Referee report forms can be provided on request, for referees to complete and send directly to


Applicants must have general registration with AHPRA in order to apply for psychiatry training. If you are in your first post-graduate year, and have provisional registration with AHPRA, you may apply during your PGY1 year in order to begin training once general registration is received. The Director of Psychiatry Training is happy to talk to prospective trainees who are in their first post-graduate year about the advisability or otherwise of a second year of post-graduate general medicine before starting psychiatry training.

If you are seeking to obtain general registration with AHPRA in Australia, please visit the Australian Medical Council website and AHPRA website for more information.

If you are already training in psychiatry in another part of Australia or New Zealand and wish to transfer to Canberra, please get in touch with the Director of Psychiatry Training Dr Philip Keightley at

You can read more about selection of trainees on the RANZCP website.

Meet our trainees


‘I chose a career in psychiatry as I feel it rewards my natural curiosity of why a patient presents to you at a certain time, in a certain way.’

‘I’m really enjoying psychiatry as the focus is always on the ‘person’ rather than "the patient" and trying to understand what may affect their health and wellbeing, such as physical, psychological as well as social and cultural factors.’

‘The teaching program has been a satisfying experience for me, I’m grateful I’ve got a very supportive network. I have a young daughter and at times it has been challenging to find a work-study-life balance, so I’m currently working part time which I’ve been supported with.’

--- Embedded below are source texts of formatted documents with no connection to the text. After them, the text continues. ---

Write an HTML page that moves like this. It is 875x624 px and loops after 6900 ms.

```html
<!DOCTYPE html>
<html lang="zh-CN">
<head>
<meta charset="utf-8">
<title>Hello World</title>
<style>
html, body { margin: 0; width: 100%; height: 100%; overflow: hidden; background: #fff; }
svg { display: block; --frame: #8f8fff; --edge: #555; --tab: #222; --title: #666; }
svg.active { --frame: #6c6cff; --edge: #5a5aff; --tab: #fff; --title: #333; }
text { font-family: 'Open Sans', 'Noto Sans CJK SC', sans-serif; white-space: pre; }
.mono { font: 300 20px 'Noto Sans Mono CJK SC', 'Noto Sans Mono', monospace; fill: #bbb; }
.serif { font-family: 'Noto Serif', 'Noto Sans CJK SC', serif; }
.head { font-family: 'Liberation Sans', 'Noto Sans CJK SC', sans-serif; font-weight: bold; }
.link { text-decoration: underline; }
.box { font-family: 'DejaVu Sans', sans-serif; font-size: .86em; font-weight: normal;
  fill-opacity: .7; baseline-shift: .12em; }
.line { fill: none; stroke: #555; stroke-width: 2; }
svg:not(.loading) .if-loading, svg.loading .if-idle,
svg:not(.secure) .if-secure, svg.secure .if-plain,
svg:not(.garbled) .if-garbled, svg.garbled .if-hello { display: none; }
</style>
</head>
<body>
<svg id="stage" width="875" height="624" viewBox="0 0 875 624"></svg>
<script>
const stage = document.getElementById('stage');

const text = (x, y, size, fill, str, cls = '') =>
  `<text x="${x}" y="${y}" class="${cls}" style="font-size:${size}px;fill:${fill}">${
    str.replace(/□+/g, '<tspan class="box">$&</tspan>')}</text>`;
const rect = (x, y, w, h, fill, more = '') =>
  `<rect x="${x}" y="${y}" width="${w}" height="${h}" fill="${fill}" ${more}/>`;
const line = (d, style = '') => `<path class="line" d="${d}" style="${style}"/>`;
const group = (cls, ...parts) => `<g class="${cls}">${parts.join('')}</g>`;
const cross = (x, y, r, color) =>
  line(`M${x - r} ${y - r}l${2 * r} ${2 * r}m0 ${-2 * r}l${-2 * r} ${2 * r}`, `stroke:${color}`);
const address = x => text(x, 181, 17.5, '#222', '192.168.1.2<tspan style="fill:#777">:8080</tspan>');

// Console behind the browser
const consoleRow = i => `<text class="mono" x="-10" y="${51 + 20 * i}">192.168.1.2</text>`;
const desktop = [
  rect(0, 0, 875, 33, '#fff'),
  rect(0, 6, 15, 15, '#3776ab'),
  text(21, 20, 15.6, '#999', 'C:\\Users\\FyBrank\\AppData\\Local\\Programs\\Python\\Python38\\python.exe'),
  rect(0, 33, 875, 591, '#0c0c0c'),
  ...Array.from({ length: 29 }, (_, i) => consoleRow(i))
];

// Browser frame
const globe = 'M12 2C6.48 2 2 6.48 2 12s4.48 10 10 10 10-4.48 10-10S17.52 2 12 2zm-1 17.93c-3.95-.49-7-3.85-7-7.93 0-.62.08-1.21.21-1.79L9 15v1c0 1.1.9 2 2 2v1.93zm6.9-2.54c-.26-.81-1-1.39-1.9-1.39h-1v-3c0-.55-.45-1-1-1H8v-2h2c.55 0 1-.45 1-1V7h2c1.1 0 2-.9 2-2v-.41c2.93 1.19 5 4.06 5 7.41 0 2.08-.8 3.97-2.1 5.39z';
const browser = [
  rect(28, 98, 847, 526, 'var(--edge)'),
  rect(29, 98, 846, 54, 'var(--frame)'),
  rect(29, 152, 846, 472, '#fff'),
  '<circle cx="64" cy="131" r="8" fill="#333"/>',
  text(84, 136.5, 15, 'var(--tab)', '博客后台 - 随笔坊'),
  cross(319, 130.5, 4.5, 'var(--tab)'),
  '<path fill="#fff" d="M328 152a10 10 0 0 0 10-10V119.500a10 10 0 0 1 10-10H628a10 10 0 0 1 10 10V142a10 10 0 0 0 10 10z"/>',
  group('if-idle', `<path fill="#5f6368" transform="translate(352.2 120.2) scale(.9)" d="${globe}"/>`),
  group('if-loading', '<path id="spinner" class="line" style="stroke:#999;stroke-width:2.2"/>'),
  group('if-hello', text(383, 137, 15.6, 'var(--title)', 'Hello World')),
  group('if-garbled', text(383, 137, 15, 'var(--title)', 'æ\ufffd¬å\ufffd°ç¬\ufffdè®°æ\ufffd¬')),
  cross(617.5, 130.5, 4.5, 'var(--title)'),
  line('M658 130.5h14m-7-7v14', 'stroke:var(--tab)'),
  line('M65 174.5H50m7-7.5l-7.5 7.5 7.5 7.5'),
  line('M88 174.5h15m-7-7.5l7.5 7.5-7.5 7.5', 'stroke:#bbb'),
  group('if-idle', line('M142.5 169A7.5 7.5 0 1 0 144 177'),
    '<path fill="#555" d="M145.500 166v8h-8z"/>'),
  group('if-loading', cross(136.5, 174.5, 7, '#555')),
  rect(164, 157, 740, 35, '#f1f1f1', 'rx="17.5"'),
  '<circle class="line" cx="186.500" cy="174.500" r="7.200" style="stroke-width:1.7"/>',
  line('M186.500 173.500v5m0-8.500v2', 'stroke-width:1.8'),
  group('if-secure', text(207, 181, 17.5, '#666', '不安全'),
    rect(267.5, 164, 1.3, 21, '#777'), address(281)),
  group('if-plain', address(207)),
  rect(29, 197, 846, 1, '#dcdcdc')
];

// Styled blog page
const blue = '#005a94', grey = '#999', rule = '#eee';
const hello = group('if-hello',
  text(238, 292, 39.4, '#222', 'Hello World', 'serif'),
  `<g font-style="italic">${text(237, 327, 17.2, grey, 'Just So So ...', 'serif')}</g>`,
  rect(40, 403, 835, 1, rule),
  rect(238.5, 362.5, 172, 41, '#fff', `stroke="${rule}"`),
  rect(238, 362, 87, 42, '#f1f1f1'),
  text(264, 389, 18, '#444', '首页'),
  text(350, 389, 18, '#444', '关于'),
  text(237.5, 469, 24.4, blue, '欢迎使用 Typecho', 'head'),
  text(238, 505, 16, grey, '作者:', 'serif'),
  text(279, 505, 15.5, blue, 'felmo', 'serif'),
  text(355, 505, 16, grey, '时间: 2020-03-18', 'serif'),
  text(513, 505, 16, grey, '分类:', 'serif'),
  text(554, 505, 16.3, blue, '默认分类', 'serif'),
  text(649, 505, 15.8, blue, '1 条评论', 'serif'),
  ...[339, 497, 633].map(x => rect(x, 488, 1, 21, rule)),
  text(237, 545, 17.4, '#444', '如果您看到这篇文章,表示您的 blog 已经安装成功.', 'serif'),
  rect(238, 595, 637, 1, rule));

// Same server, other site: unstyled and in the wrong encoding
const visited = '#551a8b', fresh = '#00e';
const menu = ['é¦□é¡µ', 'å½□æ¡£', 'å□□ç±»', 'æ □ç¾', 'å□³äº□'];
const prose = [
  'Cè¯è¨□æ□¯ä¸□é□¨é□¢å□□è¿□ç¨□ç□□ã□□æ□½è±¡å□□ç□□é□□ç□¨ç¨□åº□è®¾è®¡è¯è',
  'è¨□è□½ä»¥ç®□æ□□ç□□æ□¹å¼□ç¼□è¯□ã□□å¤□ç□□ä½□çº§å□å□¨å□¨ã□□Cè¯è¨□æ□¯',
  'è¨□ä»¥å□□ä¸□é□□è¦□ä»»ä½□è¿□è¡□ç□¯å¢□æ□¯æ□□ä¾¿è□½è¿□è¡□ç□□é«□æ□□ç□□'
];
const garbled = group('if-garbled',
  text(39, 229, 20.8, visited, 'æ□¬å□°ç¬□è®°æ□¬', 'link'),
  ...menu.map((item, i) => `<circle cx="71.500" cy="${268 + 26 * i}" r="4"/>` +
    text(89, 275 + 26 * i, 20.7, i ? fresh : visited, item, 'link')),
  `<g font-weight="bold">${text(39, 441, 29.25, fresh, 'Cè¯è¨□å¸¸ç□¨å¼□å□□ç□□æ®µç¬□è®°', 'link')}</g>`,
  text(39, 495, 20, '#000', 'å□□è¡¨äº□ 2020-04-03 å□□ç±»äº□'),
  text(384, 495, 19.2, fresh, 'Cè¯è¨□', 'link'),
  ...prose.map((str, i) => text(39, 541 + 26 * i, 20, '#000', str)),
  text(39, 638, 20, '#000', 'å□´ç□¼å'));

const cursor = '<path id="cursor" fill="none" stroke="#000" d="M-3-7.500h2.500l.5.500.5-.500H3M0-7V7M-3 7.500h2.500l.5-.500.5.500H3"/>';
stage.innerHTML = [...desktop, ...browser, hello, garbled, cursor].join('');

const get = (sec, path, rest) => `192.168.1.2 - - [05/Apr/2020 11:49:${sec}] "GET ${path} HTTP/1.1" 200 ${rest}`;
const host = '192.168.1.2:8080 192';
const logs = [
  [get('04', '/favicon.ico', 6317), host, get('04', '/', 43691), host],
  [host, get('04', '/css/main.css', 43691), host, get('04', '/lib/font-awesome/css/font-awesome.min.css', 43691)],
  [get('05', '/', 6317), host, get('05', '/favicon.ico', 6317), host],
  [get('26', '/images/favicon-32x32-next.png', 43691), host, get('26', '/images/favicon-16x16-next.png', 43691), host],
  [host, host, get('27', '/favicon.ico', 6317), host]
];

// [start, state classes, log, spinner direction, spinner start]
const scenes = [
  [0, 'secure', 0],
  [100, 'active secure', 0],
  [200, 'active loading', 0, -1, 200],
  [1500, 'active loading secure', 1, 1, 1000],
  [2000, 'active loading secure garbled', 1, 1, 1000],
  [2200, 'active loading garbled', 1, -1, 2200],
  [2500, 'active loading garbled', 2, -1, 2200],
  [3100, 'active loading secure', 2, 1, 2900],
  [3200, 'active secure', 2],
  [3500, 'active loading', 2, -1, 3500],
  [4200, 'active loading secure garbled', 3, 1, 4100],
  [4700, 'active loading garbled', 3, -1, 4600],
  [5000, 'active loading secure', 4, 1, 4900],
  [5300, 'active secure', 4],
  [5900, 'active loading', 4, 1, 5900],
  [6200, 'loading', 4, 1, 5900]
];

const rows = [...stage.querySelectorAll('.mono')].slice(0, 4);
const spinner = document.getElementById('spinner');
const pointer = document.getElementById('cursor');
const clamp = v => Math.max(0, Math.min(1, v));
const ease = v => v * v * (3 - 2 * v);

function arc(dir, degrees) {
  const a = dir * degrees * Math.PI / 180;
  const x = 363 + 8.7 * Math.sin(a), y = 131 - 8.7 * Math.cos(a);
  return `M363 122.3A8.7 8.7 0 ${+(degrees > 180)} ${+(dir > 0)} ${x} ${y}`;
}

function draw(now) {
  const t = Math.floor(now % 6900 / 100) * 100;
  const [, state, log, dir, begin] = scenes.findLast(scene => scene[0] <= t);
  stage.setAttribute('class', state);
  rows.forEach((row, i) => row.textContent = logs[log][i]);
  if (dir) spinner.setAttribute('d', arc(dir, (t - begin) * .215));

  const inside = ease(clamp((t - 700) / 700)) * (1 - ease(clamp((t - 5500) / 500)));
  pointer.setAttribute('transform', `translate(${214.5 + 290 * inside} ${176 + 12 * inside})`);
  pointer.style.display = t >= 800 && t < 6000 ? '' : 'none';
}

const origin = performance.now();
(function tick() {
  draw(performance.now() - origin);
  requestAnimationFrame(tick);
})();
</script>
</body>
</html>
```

‘It can be difficult walking in and meeting someone for the first time and getting them to open up to you. Although it’s hard, it’s also really rewarding when you can create a genuine connection and help them.’

‘I love that I get to try and understand what it’s like to be someone, and then figure out what I can do to support them.’

‘Psychiatry is really a huge world, I’ve been able to help small children all the way through to geriatric patients… and everyone in between.’



‘I did four weeks at the Adult Mental Health Unit and that completely changed my opinion about how you can do medicine, in terms of the holistic approach to caring for families.’

‘I was previously practising dentistry and I think one day I would love to open a dental clinic that caters for psychiatric patients.’

Ava loves how community outcomes can be largely improved from the result of mental health treatment.

‘There’s one particular patient I’ll never forget. They had a fantastic recovery from a life-threatening psychiatric illness. It was a really wonderful thing to help change someone’s life.’

Page last updated on: 8 Feb 2021